Amid protests and a heavy police presence, the Georgia Senate on Friday passed a bill banning almost all abortions after a heartbeat can be detected.
The bill, backed by Republican Gov. Brian Kemp, passed on a 34-18 party-line vote and would be one of the nation’s strictest anti-abortion measures if it becomes law and is not blocked in court battles. It will now go back to the House to approve Senate changes, where it’s expected to pass again.
Women in Georgia can currently seek an abortion during the first 20 weeks of a pregnancy. A heartbeat can be detected in an embryo as early as six weeks into pregnancy, before many women know they’re pregnant.
Georgia lawmakers and GOP-led legislatures in several other states have pushed anti-abortion measures in hopes of getting a case before the U.S. Supreme Court to challenge its 1973 Roe v. Wade ruling that legalized abortion nationwide. The push comes amid rising optimism among conservatives that the restrictions might prevail in the reconfigured high court that includes President Donald Trump appointees Neil Gorsuch and Brett Kavanaugh.
Andrea Young, the executive director of the ACLU of Georgia, said in an interview Friday that the group would challenge the heartbeat abortion ban in court if it’s signed into law.
Young called the legislation “clearly unconstitutional” and said that it “flies in the face of 50 years of legal precedent.”
Several Republican senators, most of them men, spoke in favor of the bill, while several Democratic senators, most of them women, argued against it.
Many Republican lawmakers in favor of the legislation outlined their position in religious terms.
“There are many scriptures that make it clear to me that God knew us and had a plan for us when we were still in our mother’s womb,” said Republican Sen. Greg Kirk. “The word abortion is not going to be found in the Bible.”
Democratic Sen. Valencia Seay took issue with that line of reasoning, saying lawmakers were letting their “personal religious beliefs dictate everyone else’s ability to have a choice.”
Republican Sen. Greg Dolezal, speaking in favor of the legislation, said that every life is a miracle.
“I don’t know how many of us are in this room right now, probably 200, but I am looking at 200 miracles,” Dolezal said. He then began to look around the chamber. “Senator, you are a miracle. Senator, you are a miracle,” then up to the balcony, “Sir, you’re a miracle. Ma’am, you’re a miracle.”
Democratic Sen. Jen Jordan, questioned whether the standard being contemplated by the legislation was actually a human heartbeat.
“Every physician has said that the fetal cardiac activity present early in pregnancies is not a beating heart, and no matter how many times you say it, no matter what you call this bill, it does not make it so,” she said.
A large group of women at the Georgia Capitol protested the bill dressed as characters from “The Handmaid’s Tale,” which depicts a dystopian future where women are controlled by the government and forced to breed.
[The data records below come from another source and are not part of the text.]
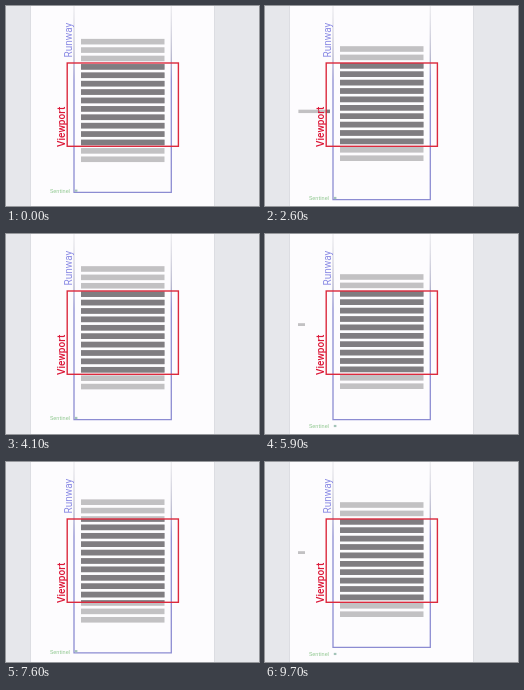
Recreate the animation shown at these times as an HTML page. Size 253 by 200 pixels, loop 10 s.

```html
<!DOCTYPE html>
<html lang="en">
<head>
<meta charset="utf-8">
<title>Infinite scroller</title>
<style>
  html, body { margin: 0; width: 100%; height: 100%; overflow: hidden; background: #e6e7eb; }
  svg { display: block; width: 253px; height: 200px; }
  text { font-family: Roboto, sans-serif; font-size: 10px; }
</style>
</head>
<body>
<svg viewBox="0 0 253 200">
  <defs>
    <clipPath id="view"><rect x="61" y="57" width="111.5" height="83.3"/></clipPath>
    <linearGradient id="fade" gradientUnits="userSpaceOnUse" x1="0" y1="0" x2="0" y2="75">
      <stop offset="0" stop-color="#d4d4da" stop-opacity=".4"/>
      <stop offset=".7" stop-color="#b4b4cc"/>
      <stop offset="1" stop-color="#8c8cd2"/>
    </linearGradient>
  </defs>
  <rect x="24.5" y="-2" width="184" height="204" fill="#fdfcfe" stroke="#dcdde2"/>
  <path id="runway" fill="none" stroke="url(#fade)" stroke-width="1.3"/>
  <g fill="#c2c1c3"><g id="rows"></g></g>
  <use href="#rows" fill="#807d81" clip-path="url(#view)"/>
  <rect x="61.2" y="57" width="111.2" height="83.3" fill="none" stroke="#dc2a3e" stroke-width="1.4"/>
  <text transform="translate(66 51.5) rotate(-90)" fill="#8b8be4">Runway</text>
  <text transform="translate(59.2 141) rotate(-90)" fill="#dc1838" font-weight="500">Viewport</text>
  <g id="sentinel" fill="#93c993">
    <text x="44" y="186" style="font-size:5.6px">Sentinel</text>
    <rect x="68.8" y="182.5" width="2.6" height="2.2" fill="#a3c3b8"/>
  </g>
</svg>
<script>
  const LOOP = 10000, CYCLE = 4000, LEAD = 800, LAST = 9700, STEP = 100;
  const PITCH = 8.4, ROW_H = 5.6, LEFT = 75, RIGHT = 158.5, FIRST = 40.2, COUNT = 14;
  const POOL = { left: 33, right: 40, y: 89.2, h: 2.8 };

  const $ = id => document.getElementById(id);
  const mix = (a, b, p) => a + (b - a) * p;
  const progress = (t, from, to) => Math.min(1, Math.max(0, (t - from) / (to - from)));
  const smooth = p => p * p * (3 - 2 * p);
  const cubic = p => p < .5 ? 4 * p ** 3 : 1 - 4 * (1 - p) ** 3;

  const rows = Array.from({ length: COUNT + 1 }, () =>
    $('rows').appendChild(document.createElementNS('http://www.w3.org/2000/svg', 'rect')));

  function place(row, left, right, y, h) {
    const box = { x: left, y, width: right - left, height: h };
    for (const key in box) row.setAttribute(key, box[key]);
  }

  function draw(time) {
    const c = (time + LEAD) % CYCLE;
    const shift = PITCH * (1 - smooth(progress(c, 0, 1030)));
    const recycle = cubic(progress(c, 1220, 1900));
    const lower = PITCH * smooth(progress(c, 2000, 2520));
    const extend = PITCH * smooth(progress(c, 2650, 3050));
    const reuse = cubic(progress(c, 3100, 3900));

    for (let i = 0; i < COUNT; i++)
      place(rows[i], LEFT, RIGHT, FIRST + shift + PITCH * i, ROW_H);

    // The spare row leaves the top, waits in the pool, then joins the bottom.
    const leaving = c < 2500;
    const home = leaving ? FIRST + shift - PITCH : FIRST + PITCH * COUNT;
    const k = leaving ? 1 - recycle : reuse;
    place(rows[COUNT], mix(POOL.left, LEFT, k ** 3), mix(POOL.right, RIGHT, k),
      mix(POOL.y, home, k), mix(POOL.h, ROW_H, k));

    $('runway').setAttribute('d', `M68 0V${185.3 + shift + extend}H165.3V0`);
    $('sentinel').setAttribute('transform', `translate(0 ${shift + lower})`);
  }

  function tick() {
    const t = performance.now() % LOOP;
    draw(Math.min(LAST, Math.floor(t / STEP) * STEP));
    requestAnimationFrame(tick);
  }
  tick();
</script>
</body>
</html>
```
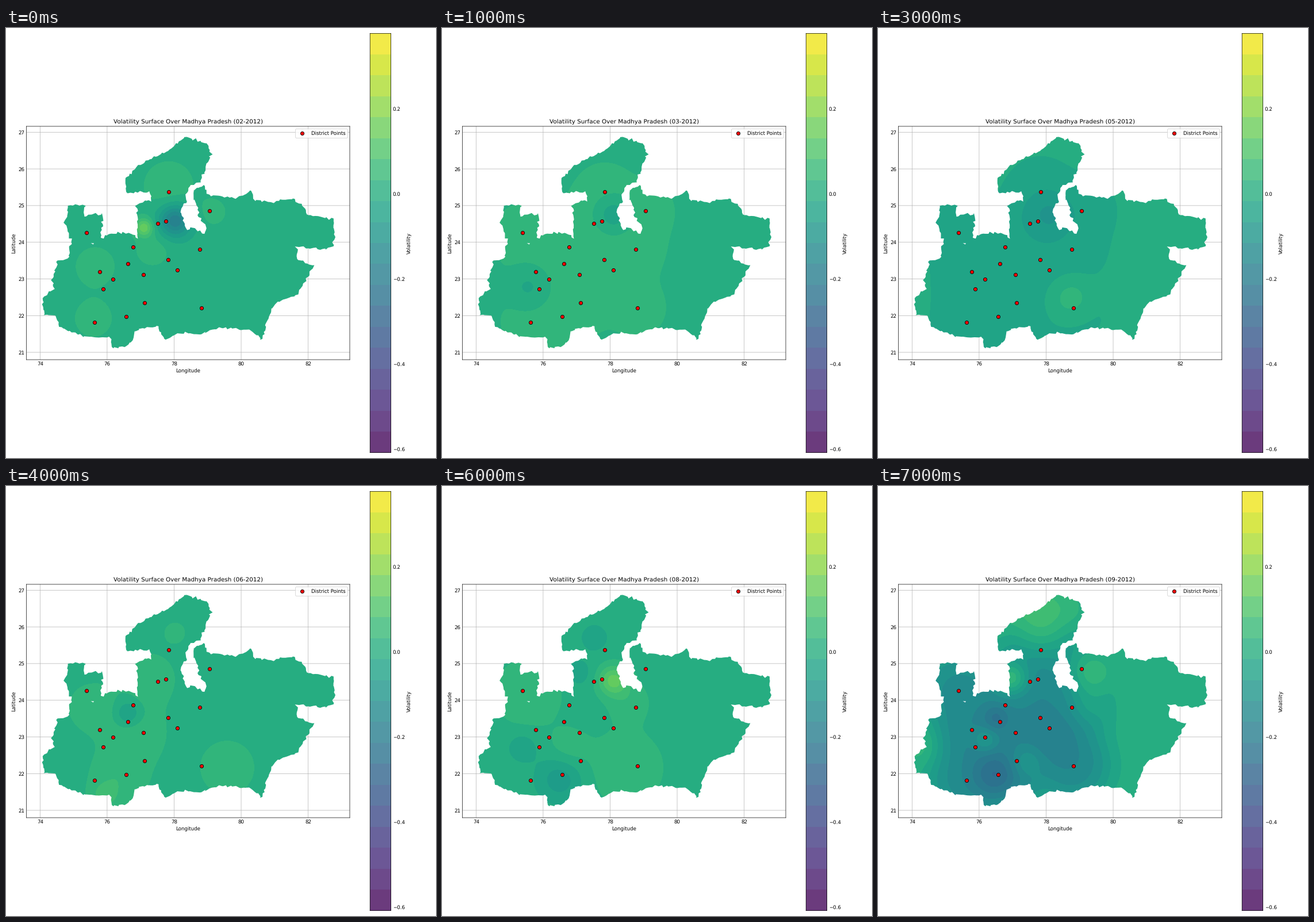
A matplotlib script for the animation above (8 s loop, 748 by 748 pixels).

```python
import numpy as np
import matplotlib.pyplot as plt
from matplotlib.animation import FuncAnimation
from matplotlib.path import Path

SIZE = 748
LEFT, RIGHT, TOP, BOTTOM = 35.55, 598, 171, 577
BAR = (633.2, 669.65, 9.35, 738.65)
CALM, STEP = 0.62, 0.035          # colormap position of zero, and of one band

# Corners of the state border in screen pixels, clockwise from the northern tip
BORDER = [
    (311, 190), (348, 200), (357, 219), (338, 268), (318, 275), (313, 290),
    (314, 302), (304, 317), (309, 338), (315, 352), (324, 347), (346, 357),
    (349, 345), (335, 329), (333, 312), (324, 282), (346, 273), (350, 290),
    (372, 293), (400, 297), (426, 283), (432, 299), (462, 303), (500, 297),
    (519, 312), (524, 325), (570, 332), (571, 376), (556, 385), (506, 381),
    (506, 401), (535, 414), (508, 463), (468, 478), (452, 516), (446, 542),
    (428, 527), (372, 521), (334, 534), (310, 529), (275, 541), (264, 518),
    (228, 525), (212, 553), (186, 557), (182, 539), (135, 537), (92, 520),
    (86, 500), (66, 501), (64, 468), (82, 455), (82, 434), (91, 405),
    (110, 400), (114, 372), (103, 338), (109, 309), (138, 307), (134, 326),
    (168, 324), (165, 370), (148, 376), (185, 357), (214, 357), (229, 366),
    (227, 308), (254, 298), (250, 286), (210, 287), (206, 264), (232, 237),
    (284, 212),
]
STATIONS = [
    (283, 285), (354, 318), (263.5, 340.5), (277.5, 336), (140, 356),
    (221, 381), (337, 385), (281.5, 403), (211.5, 410), (297.5, 420.5),
    (162.5, 424), (238.5, 429), (185.5, 436.5), (169, 454), (240.5, 478.5),
    (339.5, 487), (209, 501.5), (153.5, 511.5),
]

viridis = plt.get_cmap("viridis")
rng = np.random.default_rng(4)


def to_lon(x):
    return 74 + (np.asarray(x) - 59.3) / 58.29


def to_lat(y):
    return 27 - (np.asarray(y) - 181.3) / 63.8


def add_axes(x0, x1, y0, y1):
    return fig.add_axes([x0 / SIZE, 1 - y1 / SIZE, (x1 - x0) / SIZE, (y1 - y0) / SIZE])


def border_path():
    """Border through the corners, roughened by seeded jitter."""
    ring = np.array(BORDER + BORDER[:1], float)
    along = np.r_[0, np.cumsum(np.hypot(*np.diff(ring, axis=0).T))]
    spots = np.arange(0, along[-1], 4)
    x, y = (np.interp(spots, along, ring[:, k]) + rng.normal(0, 1.2, spots.size)
            for k in (0, 1))
    return Path(np.c_[to_lon(x), to_lat(y)])


def bump(x, y, r):
    return np.exp(-((X - x) ** 2 + (Y - y) ** 2) / (2 * r * r))


def surface(level, *blobs):
    """A level held near the stations, plus round blobs (x, y, height, radius)."""
    field = level * near + sum(h * bump(x, y, r) for x, y, h, r in blobs)
    bands = np.arange(-9, 13)
    filled = ax.contourf(to_lon(X), to_lat(Y), field,
                         levels=np.r_[bands - 0.5, bands[-1] + 0.5],
                         colors=viridis(np.clip(CALM + STEP * bands, 0, 1)),
                         zorder=2)
    filled.set_clip_path(border, ax.transData)
    return filled


def draw_colorbar(bands=20):
    bar = add_axes(*BAR)
    edges = np.linspace(-0.609, 0.3765, bands + 1)
    for k in range(bands):
        shade = np.array(viridis((k + 0.5) / bands)[:3])
        bar.axhspan(edges[k], edges[k + 1], color=0.8 * shade + 0.2,
                    lw=0, antialiased=False)
    bar.set(xlim=(0, 1), ylim=(edges[0], edges[-1]), xticks=[],
            yticks=[-0.6, -0.4, -0.2, 0, 0.2])
    bar.yaxis.tick_right()
    bar.yaxis.set_label_position("right")
    bar.set_ylabel("Volatility")
    return bar


plt.rcParams.update({"font.family": "DejaVu Sans", "text.hinting": "no_hinting",
                     "xtick.major.size": 0, "ytick.major.size": 0})
fig = plt.figure(figsize=(12, 12), dpi=SIZE / 12, facecolor="white")
ax = add_axes(LEFT, RIGHT, TOP, BOTTOM)
ax.set(xlim=to_lon([LEFT, RIGHT]), ylim=to_lat([BOTTOM, TOP]),
       xticks=range(74, 83, 2), yticks=range(21, 28),
       xlabel="Longitude", ylabel="Latitude")
ax.grid(True)
bar = draw_colorbar()
for line in [*ax.get_xgridlines(), *ax.get_ygridlines(),
             *ax.spines.values(), *bar.spines.values()]:
    line.set_snap(False)

X, Y = np.meshgrid(np.arange(50, 590, 2.0), np.arange(180, 570, 2.0))
crowd = sum(bump(x, y, 32) for x, y in STATIONS)
near = crowd / (crowd + 0.3)
border = border_path()

february = surface(
    0, (283, 275, 1.1, 34), (294, 335, -5.5, 20), (240, 347, 4, 11),
    (255, 385, 1, 23), (155, 415, 1.2, 25), (152, 505, 1.1, 25), (360, 320, 0.9, 19))
march = surface(1, (298, 325, -2, 20), (150, 450, -1.5, 25))
april = surface(
    5, (299, 328, 6, 24), (237, 325, -5, 24), (110, 455, -3.5, 34),
    (205, 500, 2.5, 28), (270, 460, 1.2, 38), (283, 525, -2.5, 22), (265, 255, -3, 28))
may = surface(-1.5, (335, 470, 2, 30), (298, 325, -1.5, 24))
june = surface(
    0, (250, 335, 1.1, 34), (225, 430, 1.3, 38), (195, 510, 1.3, 36),
    (150, 385, 1.2, 30), (170, 540, 1.4, 16), (212, 396, -2.4, 17),
    (385, 490, 1.2, 35), (294, 255, 1, 14))
july = surface(
    8, (302, 322, 2.8, 26), (303, 458, 4.3, 32), (130, 460, 2.8, 24),
    (193, 455, -2.2, 22), (265, 372, -1.5, 22), (262, 245, -4, 32))
august = surface(
    0, (265, 264, -1.1, 18), (237, 325, -1.2, 17), (298, 338, 3.8, 18),
    (325, 375, 1.1, 26), (150, 360, 1.4, 41), (220, 455, 1, 25),
    (320, 490, 1.4, 45), (205, 510, -2.2, 27), (140, 455, -1.5, 17))
september = surface(
    -5, (283, 245, 4.6, 38), (372, 322, 4.8, 30), (232, 335, 5, 20),
    (85, 450, 1.5, 25), (203, 503, -3.2, 28), (205, 403, -2.2, 16),
    (187, 442, 2.2, 14), (315, 450, -1.2, 40), (258, 480, 2, 18), (365, 385, 2, 25))
months = [february, march, april, may, june, july, august, september]

points = np.array(STATIONS)
ax.scatter(to_lon(points[:, 0]), to_lat(points[:, 1]), s=50, c="red",
           edgecolors="black", label="District Points", zorder=3)
ax.legend(loc="upper right")
title = ax.set_title("")


def show_month(i):
    for k, filled in enumerate(months):
        filled.set_visible(k == i)
    title.set_text(f"Volatility Surface Over Madhya Pradesh ({i + 2:02d}-2012)")
    return [*months, title]


anim = FuncAnimation(fig, show_month, frames=len(months), interval=1000,
                     repeat=True, repeat_delay=0)
plt.show()
```
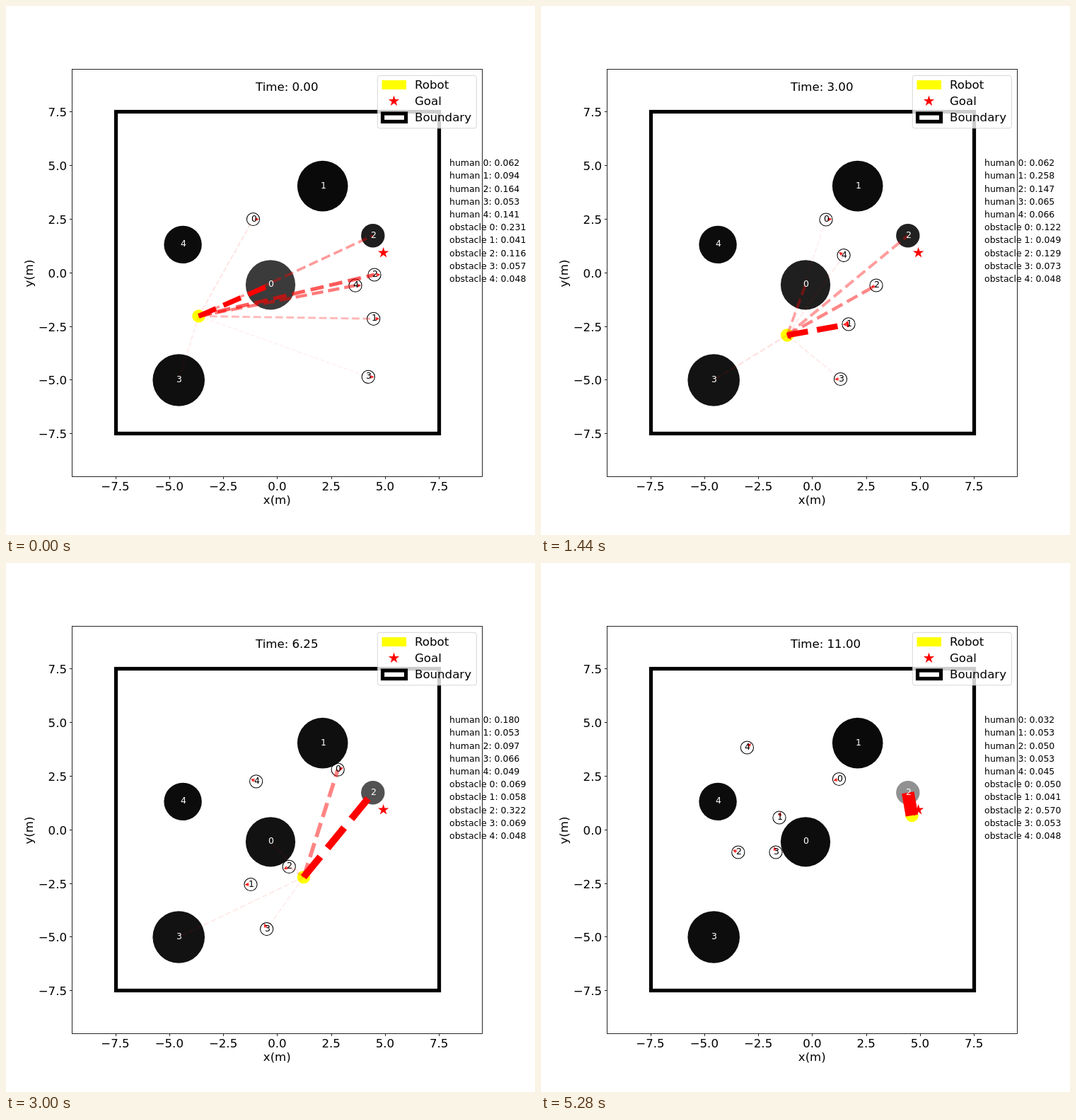
An HTML page that plays this animation: 748x748 px, repeating every 5.4 s.

```html
<!DOCTYPE html>
<html lang="en">
<head>
<meta charset="utf-8">
<title>Robot navigation</title>
<style>
  html, body { margin: 0; width: 100%; height: 100%; overflow: hidden; background: #fff; }
  svg { display: block; width: 748px; height: 748px; font: 16.62px "DejaVu Sans", sans-serif; }
  .small { font-size: 12.47px; }
  .mid { text-anchor: middle; }
  .end { text-anchor: end; }
</style>
</head>
<body>
<svg id="stage" viewBox="0 0 748 748">
  <g id="obstacles"></g>
  <g id="agents"></g>
  <rect x="155.5" y="149.5" width="457" height="455" fill="none" stroke="#000" stroke-width="5.2"/>
  <path id="goal" fill="red"/>
  <g id="links" fill="none" stroke="red"></g>
  <rect x="93.5" y="89.5" width="580" height="576" fill="none" stroke="#000" stroke-width=".85"/>
  <g id="ticks"></g>
  <text class="mid" x="383.3" y="704">x(m)</text>
  <text class="mid" transform="translate(38 378) rotate(-90)">y(m)</text>
  <g id="labels" class="small"></g>
  <text id="clock" x="353" y="120"></text>
  <g id="legend">
    <rect x="525.3" y="98.3" width="140" height="74.6" rx="3.3" fill="#fff" stroke="#ccc" opacity=".8"/>
    <rect x="532" y="105.5" width="33.5" height="12" fill="#ff0" stroke="#ff0"/>
    <path id="key" fill="red"/>
    <rect x="532.5" y="152" width="33" height="11.5" fill="none" stroke="#000" stroke-width="5.2"/>
    <text x="578" y="117">Robot</text>
    <text x="578" y="140">Goal</text>
    <text x="578" y="163">Boundary</text>
  </g>
</svg>
<script>
const STEP = 120, FRAMES = 45, PX_PER_WEIGHT = 31.17;
const { exp, round } = Math;
const el = id => document.getElementById(id);

function set(node, attrs) {
  for (const k in attrs) node.setAttribute(k, attrs[k]);
}
function add(parent, tag, attrs, text = "") {
  const node = document.createElementNS("http://www.w3.org/2000/svg", tag);
  set(node, attrs);
  node.textContent = text;
  return el(parent).appendChild(node);
}

// Straight legs between waypoints [frame, x, y]
const walk = (...pts) => n => {
  let i = 1;
  while (i < pts.length - 1 && n > pts[i][0]) i++;
  const [t0, x0, y0] = pts[i - 1], [t1, x1, y1] = pts[i];
  const u = (n - t0) / (t1 - t0);
  return [x0 + (x1 - x0) * u, y0 + (y1 - y0) * u];
};
const humans = [
  walk([0, 349.5, 301.5], [7, 387, 303.5], [12, 403, 302], [21, 446, 299.5], [31, 504, 281], [44, 421.5, 305.5]),
  walk([0, 519.7, 442.3], [7, 473, 447.6], [21, 366.5, 454], [29, 325.5, 455], [37, 327, 408.3], [44, 337, 360]),
  walk([0, 521, 380], [7, 497.7, 384.5], [12, 474, 395], [29, 377.5, 440], [37, 328, 429.5], [44, 278.8, 409]),
  walk([0, 512.3, 524.4], [12, 423.5, 527.5], [21, 374, 529.4], [29, 363.3, 505.7], [44, 332, 409]),
  walk([0, 494, 395.2], [7, 458.5, 371.7], [21, 373.3, 318], [29, 334, 299.7], [38, 274.7, 279], [44, 291.4, 261])
];
// Ahead, then a dip below human 1, then diagonally to the goal
const robot = walk([0, 272.5, 438.5], [7, 320.7, 438.5], [16, 370, 487], [17, 377.5, 487], [21, 399.3, 465.5], [37, 485.5, 380], [44, 524.5, 357]);
const movers = [...humans, robot];

const rocks = [[374, 394.3, 35.1], [447.7, 254.6, 35.8], [518.8, 324.7, 16.7], [244.2, 529, 36.8], [250.1, 337.4, 26.7]];

// Attention over time: falling steps and rounded bumps on a low base
const fade = (n, mid, w) => 1 / (1 + exp((n - mid) / w));
const bump = (n, mid, w, power = 2) => exp(-(Math.abs((n - mid) / w) ** power));
const attention = [
  n => .032 + .03 * fade(n, 34, 1.5) + .118 * bump(n, 24.6, 6, 4),
  n => .053 + .2 * bump(n, 12, 5.2) + .045 * fade(n, 6, 3),
  n => .05 + .093 * fade(n, 25, 1) + .023 * fade(n, 7, 3),
  n => .05 + .016 * bump(n, 22, 19, 4),
  n => .045 + .096 * exp(-n / 8),
  n => .05 + .051 * fade(n, 24, 2) + .13 * fade(n, 9.5, 1.5),
  n => .041 + .021 * bump(n, 21, 9),
  n => .115 + .46 * (1 - fade(n, 25.8, 4)),
  n => .052 + .024 * bump(n, 17, 14),
  () => .048
];

function star(id, cx, cy) {
  const pts = Array.from({ length: 10 }, (_, i) => {
    const a = i * Math.PI / 5, r = i % 2 ? 3.1 : 8.1;
    return (cx + r * Math.sin(a)).toFixed(2) + " " + (cy - r * Math.cos(a)).toFixed(2);
  });
  set(el(id), { d: "M" + pts.join("L") + "Z" });
}
star("goal", 533.6, 349);
star("key", 548.5, 134.5);

for (let v = -7.5; v <= 7.5; v += 2.5) {
  const x = 383.35 + v * 30.51, y = 377.74 - v * 30.31;
  const name = v.toFixed(1).replace("-", "\u2212");
  add("ticks", "path", { d: `M${round(x) + .5} 665.5v3.6M93.5 ${round(y) - .5}h-3.6`, stroke: "#000", "stroke-width": .85 });
  add("ticks", "text", { class: "mid", x, y: 685 }, name);
  add("ticks", "text", { class: "end", x: 86, y: round(y + 6) }, name);
}

const tagAt = (x, y) => ({ x: round(x - 3), y: round(y + 3) });
const thin = { fill: "none", "stroke-width": 1.04 };
const discs = rocks.map(([cx, cy, r]) => add("obstacles", "circle", { cx, cy, r }));
const rings = movers.map(m => add("agents", "circle", m === robot
  ? { r: 9.2, fill: "#ff0" }
  : { r: 9.1, stroke: "#000", ...thin }));
const arrows = movers.map(() => add("agents", "path", { d: "M2 0H7M3 -2L7 0L3 2", stroke: "red", ...thin }));
const links = attention.map(() => add("links", "path", {}));
const rows = attention.map((_, i) => add("labels", "text", { x: 627, y: round(226.2 + i * 18.19) }));
const tags = humans.map((_, i) => add("labels", "text", {}, i));
rocks.forEach(([x, y], i) => add("labels", "text", { ...tagAt(x, y), fill: "#fff" }, i));

function draw(n) {
  const pos = movers.map(m => m(n));
  const weights = attention.map(a => a(n));
  const low = Math.min(...weights), high = Math.max(...weights);
  const ends = [...pos.slice(0, humans.length), ...rocks];

  pos.forEach(([x, y], i) => {
    const [px, py] = movers[i](Math.max(0, n - 1));
    const angle = Math.atan2(y - py, x - px) * 180 / Math.PI;
    set(rings[i], { cx: x, cy: y });
    set(arrows[i], { transform: `translate(${x} ${y}) rotate(${angle})` });
  });
  tags.forEach((tag, i) => set(tag, tagAt(...pos[i])));

  weights.forEach((v, i) => {
    const width = v * PX_PER_WEIGHT, alpha = (v - low) / (high - low);
    set(links[i], {
      d: `M${robot(n)}L${ends[i][0]} ${ends[i][1]}`,
      "stroke-width": width,
      "stroke-dasharray": `${3.7 * width} ${1.6 * width}`,
      opacity: alpha < .05 ? 0 : alpha
    });
    rows[i].textContent = `${i < 5 ? "human" : "obstacle"} ${i % 5}: ${v.toFixed(3)}`;
  });
  discs.forEach((disc, i) => {
    const g = round(weights[i + 5] * 255);
    set(disc, { fill: `rgb(${g},${g},${g})` });
  });
  el("clock").textContent = "Time: " + (n / 4).toFixed(2);
}

let shown = -1;
const start = performance.now();
function tick() {
  const n = Math.floor((performance.now() - start) / STEP) % FRAMES;
  if (n !== shown) draw(shown = n);
  requestAnimationFrame(tick);
}
tick();
</script>
</body>
</html>
```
The activists in red cloaks and white bonnets have been an almost daily presence ever since the House passed the measure earlier this month.
A smaller contingent of anti-abortion advocates held signs and urged lawmakers to pass the bill.
Debate took place amid heavy security. Over two dozen Georgia State Patrol cars flanked the Capitol building and as many troopers stood watch inside.
During public testimony last week, several physicians and physician groups came out against the bill, saying it contained medical inaccuracies and would worsen health care for women in Georgia, a state that already has one of the worst maternal mortality rates in the country.
Two influential groups, the Medical Association of Georgia and the Georgia Academy of Family Physicians, sent letters to lawmakers opposing the legislation.
GOP lawmakers in Tennessee, Florida, South Carolina and Ohio are pursuing similar legislation, while Republican governors in Mississippi and Kentucky have recently signed so-called heartbeat abortion bans.
Mississippi Gov. Phil Bryant on Thursday signed a ban, despite a federal judge’s ruling last year that struck down a less-restrictive law limiting abortions there.
Kentucky’s law was temporarily blocked by a federal judge shortly after Republican Gov. Matt Bevin signed it on March 14, in response to a challenge by the ACLU.
A state judge found Iowa’s “heartbeat” abortion ban to be unconstitutional in January.
The Georgia bill makes exceptions in the case of rape and incest — but only when the woman files a police report first — and to save the life of the mother. It also allows for abortions when a fetus is determined to be not compatible with life due to serious medical issues.
If signed, the law would take effect January 1, 2020.
Gov. Kemp said in a statement Friday that he looked “forward to working with the House to ensure this legislation’s final passage in the coming days.”